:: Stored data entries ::
——
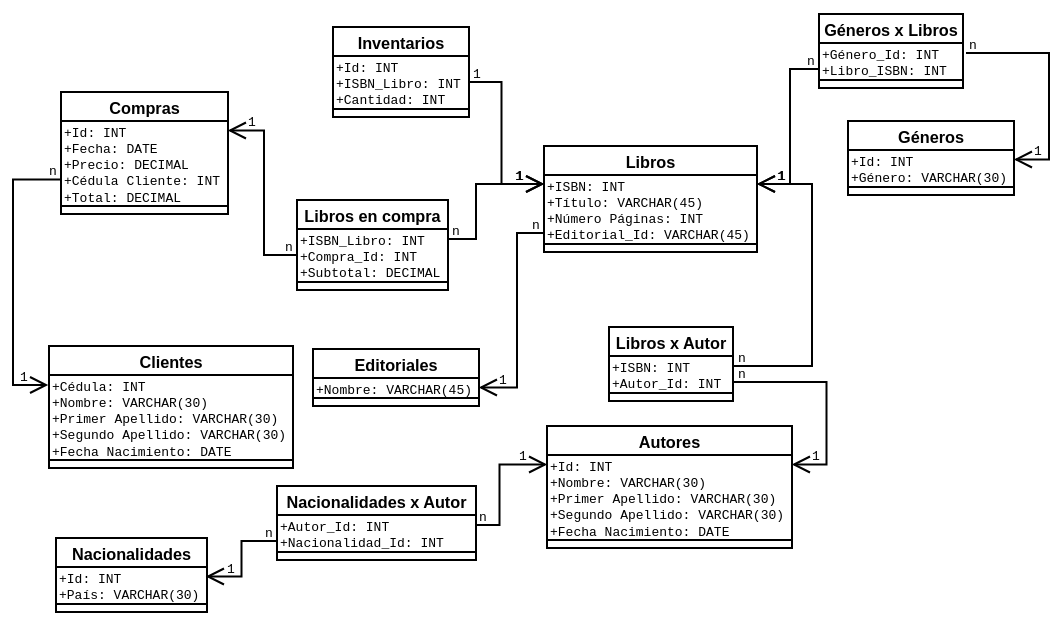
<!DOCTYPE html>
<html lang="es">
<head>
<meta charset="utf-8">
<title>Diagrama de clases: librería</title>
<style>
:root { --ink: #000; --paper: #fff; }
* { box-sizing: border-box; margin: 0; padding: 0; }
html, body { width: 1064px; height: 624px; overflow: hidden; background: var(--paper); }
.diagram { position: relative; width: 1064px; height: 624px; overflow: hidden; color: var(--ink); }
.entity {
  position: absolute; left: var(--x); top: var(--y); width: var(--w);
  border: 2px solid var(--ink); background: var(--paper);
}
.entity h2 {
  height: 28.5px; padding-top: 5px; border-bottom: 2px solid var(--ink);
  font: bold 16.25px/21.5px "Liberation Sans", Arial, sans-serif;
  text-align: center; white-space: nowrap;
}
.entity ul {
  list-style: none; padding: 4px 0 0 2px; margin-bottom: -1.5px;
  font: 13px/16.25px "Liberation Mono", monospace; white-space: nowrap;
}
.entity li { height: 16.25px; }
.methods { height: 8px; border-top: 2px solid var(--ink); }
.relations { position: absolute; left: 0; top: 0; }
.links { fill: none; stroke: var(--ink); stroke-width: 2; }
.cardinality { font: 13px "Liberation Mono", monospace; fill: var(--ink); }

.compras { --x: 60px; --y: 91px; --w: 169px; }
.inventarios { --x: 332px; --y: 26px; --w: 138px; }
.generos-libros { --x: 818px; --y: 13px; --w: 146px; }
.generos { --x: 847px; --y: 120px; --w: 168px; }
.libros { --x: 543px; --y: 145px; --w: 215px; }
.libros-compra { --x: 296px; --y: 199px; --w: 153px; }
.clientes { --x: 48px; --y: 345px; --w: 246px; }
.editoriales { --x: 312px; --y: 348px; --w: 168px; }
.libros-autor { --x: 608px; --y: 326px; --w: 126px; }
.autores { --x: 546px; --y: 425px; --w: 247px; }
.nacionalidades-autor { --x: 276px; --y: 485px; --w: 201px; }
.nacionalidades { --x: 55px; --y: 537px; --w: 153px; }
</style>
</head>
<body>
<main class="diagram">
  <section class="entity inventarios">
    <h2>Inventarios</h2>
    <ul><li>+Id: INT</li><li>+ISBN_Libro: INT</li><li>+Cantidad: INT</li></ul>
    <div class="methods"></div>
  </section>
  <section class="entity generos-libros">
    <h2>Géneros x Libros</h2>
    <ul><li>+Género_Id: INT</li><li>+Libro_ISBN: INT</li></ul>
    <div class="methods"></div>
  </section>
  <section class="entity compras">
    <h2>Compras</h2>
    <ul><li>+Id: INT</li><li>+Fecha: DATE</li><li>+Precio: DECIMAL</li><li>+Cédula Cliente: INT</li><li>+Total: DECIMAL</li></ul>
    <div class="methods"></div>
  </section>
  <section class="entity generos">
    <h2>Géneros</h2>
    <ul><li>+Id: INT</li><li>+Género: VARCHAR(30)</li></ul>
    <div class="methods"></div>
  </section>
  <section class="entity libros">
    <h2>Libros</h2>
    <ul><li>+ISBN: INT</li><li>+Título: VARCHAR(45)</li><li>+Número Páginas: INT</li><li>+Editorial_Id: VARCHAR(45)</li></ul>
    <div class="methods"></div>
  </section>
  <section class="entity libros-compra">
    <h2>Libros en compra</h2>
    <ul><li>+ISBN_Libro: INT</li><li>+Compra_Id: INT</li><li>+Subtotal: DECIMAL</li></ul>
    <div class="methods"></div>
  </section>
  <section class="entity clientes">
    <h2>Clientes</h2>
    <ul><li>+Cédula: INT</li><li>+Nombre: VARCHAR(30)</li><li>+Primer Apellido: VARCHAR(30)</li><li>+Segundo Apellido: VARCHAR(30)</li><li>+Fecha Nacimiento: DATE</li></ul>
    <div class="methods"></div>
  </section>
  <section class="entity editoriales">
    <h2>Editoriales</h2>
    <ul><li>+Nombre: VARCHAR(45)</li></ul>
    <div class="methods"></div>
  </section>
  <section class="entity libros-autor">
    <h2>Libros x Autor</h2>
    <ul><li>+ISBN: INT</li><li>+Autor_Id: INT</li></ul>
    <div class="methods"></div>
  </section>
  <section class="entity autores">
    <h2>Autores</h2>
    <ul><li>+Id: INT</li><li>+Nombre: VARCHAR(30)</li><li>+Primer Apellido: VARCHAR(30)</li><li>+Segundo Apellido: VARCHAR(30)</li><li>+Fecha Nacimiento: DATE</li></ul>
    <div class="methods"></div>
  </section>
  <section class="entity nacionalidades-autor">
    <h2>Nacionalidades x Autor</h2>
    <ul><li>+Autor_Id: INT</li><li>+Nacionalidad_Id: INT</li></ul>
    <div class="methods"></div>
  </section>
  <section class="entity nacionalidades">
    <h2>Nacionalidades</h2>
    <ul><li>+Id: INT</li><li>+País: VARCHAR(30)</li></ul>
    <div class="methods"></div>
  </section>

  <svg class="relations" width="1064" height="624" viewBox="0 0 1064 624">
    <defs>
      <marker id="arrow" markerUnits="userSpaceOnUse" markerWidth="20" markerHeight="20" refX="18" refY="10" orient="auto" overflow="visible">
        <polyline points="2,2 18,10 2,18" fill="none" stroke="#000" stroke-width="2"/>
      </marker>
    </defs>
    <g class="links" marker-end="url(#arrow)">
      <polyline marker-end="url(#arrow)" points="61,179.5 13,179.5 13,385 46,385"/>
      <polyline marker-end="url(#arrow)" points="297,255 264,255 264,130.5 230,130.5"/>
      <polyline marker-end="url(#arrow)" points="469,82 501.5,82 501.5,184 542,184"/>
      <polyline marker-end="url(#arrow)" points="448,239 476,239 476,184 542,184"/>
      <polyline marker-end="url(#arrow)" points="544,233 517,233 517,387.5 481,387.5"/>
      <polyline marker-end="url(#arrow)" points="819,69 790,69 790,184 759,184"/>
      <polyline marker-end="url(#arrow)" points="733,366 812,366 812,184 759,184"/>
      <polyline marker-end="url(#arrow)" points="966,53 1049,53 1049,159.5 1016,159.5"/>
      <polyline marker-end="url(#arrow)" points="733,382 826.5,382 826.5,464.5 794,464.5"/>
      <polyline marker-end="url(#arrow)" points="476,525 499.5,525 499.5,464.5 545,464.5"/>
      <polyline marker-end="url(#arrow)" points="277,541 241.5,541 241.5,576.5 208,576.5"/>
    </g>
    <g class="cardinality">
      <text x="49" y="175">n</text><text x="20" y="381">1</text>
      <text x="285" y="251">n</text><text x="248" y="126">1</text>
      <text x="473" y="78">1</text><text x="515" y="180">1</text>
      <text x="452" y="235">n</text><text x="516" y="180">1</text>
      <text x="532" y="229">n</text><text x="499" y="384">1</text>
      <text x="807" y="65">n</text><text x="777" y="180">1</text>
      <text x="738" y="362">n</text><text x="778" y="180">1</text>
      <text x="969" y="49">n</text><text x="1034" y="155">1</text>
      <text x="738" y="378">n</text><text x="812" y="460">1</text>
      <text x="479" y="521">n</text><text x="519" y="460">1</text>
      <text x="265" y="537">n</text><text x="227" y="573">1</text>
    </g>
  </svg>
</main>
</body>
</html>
——
Using the records above, report how many lines include "Mono", with no words around the number.

:: Your response ::
2